Work request - Give back each line of the listing below that contains the string "frame".

Data listing -
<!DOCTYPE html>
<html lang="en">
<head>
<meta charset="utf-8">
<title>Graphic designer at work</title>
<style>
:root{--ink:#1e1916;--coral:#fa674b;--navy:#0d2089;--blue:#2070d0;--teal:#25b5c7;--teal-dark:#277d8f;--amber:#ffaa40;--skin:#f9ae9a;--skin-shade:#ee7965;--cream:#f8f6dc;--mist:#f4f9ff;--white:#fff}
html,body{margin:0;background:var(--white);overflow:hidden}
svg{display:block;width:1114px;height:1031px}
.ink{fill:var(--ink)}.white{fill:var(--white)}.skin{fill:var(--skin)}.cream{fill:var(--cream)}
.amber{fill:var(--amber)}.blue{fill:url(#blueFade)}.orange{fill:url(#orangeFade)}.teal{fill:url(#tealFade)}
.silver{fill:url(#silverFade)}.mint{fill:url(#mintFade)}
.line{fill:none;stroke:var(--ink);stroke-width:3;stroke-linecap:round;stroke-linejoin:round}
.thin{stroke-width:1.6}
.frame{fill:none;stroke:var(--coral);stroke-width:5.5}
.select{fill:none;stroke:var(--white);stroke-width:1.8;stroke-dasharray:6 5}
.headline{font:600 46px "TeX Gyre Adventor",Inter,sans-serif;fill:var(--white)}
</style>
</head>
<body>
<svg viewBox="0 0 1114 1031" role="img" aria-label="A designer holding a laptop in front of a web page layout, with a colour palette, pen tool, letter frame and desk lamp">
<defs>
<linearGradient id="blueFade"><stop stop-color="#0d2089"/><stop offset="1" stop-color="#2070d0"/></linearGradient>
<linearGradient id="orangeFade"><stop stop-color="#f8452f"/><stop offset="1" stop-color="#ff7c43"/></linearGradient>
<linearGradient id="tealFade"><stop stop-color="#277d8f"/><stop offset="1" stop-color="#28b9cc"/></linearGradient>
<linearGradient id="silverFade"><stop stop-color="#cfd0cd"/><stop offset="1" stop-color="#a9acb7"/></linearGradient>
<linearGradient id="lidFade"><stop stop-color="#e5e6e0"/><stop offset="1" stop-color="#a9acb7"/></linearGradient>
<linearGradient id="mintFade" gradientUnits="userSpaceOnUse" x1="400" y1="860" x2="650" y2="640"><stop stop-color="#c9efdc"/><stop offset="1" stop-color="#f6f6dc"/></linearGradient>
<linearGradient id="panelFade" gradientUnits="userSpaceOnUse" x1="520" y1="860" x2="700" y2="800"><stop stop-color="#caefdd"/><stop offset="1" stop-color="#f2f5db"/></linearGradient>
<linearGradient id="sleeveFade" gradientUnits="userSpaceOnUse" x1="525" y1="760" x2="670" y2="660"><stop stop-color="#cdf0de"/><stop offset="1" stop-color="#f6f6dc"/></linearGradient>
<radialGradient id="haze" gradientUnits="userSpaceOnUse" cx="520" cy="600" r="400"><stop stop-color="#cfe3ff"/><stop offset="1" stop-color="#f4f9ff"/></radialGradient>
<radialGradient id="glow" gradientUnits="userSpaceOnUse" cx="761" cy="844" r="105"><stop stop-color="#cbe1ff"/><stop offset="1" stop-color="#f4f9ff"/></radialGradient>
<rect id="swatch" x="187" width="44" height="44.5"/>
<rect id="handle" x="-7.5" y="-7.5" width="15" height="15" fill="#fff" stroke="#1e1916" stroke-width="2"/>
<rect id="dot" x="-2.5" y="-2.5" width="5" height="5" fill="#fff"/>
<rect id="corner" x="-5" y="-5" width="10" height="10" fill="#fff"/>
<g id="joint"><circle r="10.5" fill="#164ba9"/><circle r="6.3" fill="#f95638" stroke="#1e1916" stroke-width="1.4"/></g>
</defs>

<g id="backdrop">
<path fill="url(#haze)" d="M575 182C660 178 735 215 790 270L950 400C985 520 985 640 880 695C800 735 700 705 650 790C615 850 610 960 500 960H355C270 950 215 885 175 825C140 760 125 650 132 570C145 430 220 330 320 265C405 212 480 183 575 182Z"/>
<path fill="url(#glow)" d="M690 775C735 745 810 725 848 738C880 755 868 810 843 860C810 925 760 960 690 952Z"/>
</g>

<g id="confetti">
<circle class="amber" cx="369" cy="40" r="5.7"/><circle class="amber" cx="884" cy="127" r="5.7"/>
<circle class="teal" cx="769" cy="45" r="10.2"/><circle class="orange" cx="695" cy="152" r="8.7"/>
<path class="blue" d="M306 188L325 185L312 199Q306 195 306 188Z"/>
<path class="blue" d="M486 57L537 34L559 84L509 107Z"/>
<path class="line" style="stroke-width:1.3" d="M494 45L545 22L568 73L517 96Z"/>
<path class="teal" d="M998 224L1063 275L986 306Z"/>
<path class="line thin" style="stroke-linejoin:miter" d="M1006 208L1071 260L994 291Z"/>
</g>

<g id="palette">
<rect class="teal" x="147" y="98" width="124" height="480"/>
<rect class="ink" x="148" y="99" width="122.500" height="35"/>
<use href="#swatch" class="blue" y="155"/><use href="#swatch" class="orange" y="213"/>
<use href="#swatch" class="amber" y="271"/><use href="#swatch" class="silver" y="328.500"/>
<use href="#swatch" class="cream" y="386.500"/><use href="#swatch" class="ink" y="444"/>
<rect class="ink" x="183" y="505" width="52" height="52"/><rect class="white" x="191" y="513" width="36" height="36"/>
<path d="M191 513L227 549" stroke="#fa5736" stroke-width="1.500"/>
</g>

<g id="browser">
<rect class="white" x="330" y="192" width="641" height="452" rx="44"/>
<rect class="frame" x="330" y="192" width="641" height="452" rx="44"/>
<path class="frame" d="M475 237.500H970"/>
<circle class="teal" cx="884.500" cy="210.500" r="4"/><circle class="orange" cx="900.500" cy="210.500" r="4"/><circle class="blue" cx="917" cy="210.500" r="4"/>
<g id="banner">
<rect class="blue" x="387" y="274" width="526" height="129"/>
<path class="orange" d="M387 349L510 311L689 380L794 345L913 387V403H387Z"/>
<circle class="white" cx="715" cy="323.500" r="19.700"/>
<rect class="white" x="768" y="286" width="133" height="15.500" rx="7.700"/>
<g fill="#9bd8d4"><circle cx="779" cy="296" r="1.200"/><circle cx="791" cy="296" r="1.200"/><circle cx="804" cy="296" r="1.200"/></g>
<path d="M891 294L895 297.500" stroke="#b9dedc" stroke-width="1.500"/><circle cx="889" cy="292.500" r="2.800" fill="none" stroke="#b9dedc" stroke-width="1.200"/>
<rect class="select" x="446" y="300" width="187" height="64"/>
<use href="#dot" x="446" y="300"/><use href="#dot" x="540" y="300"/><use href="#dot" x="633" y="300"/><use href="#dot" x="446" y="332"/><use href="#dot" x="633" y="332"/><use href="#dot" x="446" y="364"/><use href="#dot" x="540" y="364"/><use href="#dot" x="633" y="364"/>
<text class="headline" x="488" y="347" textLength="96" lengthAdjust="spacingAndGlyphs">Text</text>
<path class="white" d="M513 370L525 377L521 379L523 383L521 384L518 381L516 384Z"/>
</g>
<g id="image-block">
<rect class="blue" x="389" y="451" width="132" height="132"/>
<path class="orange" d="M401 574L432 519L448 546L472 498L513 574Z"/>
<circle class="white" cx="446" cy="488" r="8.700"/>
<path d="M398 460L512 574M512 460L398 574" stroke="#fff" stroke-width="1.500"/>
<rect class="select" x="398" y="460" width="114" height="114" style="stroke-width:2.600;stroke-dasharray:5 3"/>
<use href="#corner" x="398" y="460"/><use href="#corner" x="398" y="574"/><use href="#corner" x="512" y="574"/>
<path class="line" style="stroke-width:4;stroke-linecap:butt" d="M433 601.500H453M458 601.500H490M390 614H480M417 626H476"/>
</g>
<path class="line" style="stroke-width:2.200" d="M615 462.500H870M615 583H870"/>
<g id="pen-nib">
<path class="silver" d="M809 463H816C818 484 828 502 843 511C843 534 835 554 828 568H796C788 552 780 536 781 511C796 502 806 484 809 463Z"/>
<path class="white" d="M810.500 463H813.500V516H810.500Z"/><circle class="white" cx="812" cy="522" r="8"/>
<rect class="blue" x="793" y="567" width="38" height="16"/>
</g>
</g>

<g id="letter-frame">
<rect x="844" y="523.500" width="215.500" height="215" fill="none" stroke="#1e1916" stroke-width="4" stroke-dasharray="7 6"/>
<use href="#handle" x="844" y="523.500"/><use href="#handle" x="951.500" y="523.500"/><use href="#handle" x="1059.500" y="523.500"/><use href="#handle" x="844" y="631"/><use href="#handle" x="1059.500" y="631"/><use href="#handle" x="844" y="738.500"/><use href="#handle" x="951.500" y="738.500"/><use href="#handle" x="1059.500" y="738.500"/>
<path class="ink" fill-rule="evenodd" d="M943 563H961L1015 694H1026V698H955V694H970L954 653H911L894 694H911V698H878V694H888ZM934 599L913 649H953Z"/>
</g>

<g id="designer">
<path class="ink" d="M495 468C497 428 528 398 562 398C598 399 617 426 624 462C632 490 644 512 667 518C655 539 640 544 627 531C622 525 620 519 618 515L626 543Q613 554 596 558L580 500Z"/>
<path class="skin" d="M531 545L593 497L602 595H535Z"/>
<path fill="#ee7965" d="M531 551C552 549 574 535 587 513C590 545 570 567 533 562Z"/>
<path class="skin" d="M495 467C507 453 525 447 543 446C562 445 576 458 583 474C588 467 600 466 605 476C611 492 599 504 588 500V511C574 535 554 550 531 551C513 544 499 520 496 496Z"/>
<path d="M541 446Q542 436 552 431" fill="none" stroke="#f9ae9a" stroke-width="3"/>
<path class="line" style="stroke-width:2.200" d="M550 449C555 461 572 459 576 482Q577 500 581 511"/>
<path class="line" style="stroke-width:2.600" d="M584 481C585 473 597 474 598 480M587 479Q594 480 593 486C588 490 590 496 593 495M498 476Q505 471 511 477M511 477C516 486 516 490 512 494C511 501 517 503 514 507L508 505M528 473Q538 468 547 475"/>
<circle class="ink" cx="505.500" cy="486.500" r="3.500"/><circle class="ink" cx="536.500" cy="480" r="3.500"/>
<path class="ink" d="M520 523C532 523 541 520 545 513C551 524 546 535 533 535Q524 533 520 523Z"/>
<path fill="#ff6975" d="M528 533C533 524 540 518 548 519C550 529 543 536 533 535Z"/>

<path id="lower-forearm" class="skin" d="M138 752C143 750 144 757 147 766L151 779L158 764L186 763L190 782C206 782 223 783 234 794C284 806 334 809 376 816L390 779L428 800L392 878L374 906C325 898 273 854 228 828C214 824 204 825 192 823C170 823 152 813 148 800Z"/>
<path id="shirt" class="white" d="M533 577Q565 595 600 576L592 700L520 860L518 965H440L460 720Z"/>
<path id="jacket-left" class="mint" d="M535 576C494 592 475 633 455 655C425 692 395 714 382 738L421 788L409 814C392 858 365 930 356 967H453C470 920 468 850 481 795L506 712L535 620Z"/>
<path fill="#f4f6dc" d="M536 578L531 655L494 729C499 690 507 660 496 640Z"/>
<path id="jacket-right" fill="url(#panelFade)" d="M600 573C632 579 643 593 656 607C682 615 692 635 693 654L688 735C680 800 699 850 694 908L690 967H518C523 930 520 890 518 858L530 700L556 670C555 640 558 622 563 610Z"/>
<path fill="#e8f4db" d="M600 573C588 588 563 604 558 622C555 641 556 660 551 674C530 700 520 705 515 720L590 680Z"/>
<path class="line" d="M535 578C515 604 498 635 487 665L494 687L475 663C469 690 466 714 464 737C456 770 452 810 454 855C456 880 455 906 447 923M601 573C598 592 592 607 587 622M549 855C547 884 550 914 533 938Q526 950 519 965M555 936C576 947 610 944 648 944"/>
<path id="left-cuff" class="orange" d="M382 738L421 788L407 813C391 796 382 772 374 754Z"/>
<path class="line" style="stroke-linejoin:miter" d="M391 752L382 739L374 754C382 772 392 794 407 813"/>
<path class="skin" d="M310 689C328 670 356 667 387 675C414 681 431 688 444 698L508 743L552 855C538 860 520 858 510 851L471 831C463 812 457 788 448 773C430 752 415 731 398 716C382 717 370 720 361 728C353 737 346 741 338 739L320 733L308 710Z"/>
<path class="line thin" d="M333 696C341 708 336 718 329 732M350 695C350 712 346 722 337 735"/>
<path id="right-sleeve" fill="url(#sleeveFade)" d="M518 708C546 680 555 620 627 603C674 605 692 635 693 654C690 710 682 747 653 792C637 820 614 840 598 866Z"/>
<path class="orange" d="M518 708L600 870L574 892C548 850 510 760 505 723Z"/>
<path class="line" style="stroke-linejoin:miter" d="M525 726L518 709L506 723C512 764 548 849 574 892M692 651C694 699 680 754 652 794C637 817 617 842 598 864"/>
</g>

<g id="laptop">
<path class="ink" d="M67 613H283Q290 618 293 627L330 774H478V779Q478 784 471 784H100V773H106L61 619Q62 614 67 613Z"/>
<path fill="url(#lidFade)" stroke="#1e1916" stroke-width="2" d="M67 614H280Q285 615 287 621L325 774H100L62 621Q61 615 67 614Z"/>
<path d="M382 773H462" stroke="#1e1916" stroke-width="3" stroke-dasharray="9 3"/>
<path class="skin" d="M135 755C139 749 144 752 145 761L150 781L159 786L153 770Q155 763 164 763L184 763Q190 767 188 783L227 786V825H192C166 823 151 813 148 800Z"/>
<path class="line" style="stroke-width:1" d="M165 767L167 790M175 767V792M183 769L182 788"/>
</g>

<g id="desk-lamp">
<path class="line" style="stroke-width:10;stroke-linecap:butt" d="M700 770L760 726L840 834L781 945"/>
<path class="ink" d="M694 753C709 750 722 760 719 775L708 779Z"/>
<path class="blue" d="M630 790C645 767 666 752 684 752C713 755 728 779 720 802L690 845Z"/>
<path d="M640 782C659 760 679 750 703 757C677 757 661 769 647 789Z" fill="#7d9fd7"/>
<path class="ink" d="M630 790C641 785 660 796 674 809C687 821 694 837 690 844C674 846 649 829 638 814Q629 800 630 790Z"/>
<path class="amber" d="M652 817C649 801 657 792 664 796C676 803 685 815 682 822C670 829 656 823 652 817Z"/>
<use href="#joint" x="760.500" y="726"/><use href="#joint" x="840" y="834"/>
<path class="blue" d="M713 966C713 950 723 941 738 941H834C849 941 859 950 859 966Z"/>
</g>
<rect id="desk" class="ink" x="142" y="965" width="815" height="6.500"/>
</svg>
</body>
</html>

Solution for this task -
.frame{fill:none;stroke:var(--coral);stroke-width:5.5}
<svg viewBox="0 0 1114 1031" role="img" aria-label="A designer holding a laptop in front of a web page layout, with a colour palette, pen tool, letter frame and desk lamp">
<rect class="frame" x="330" y="192" width="641" height="452" rx="44"/>
<path class="frame" d="M475 237.500H970"/>
<g id="letter-frame">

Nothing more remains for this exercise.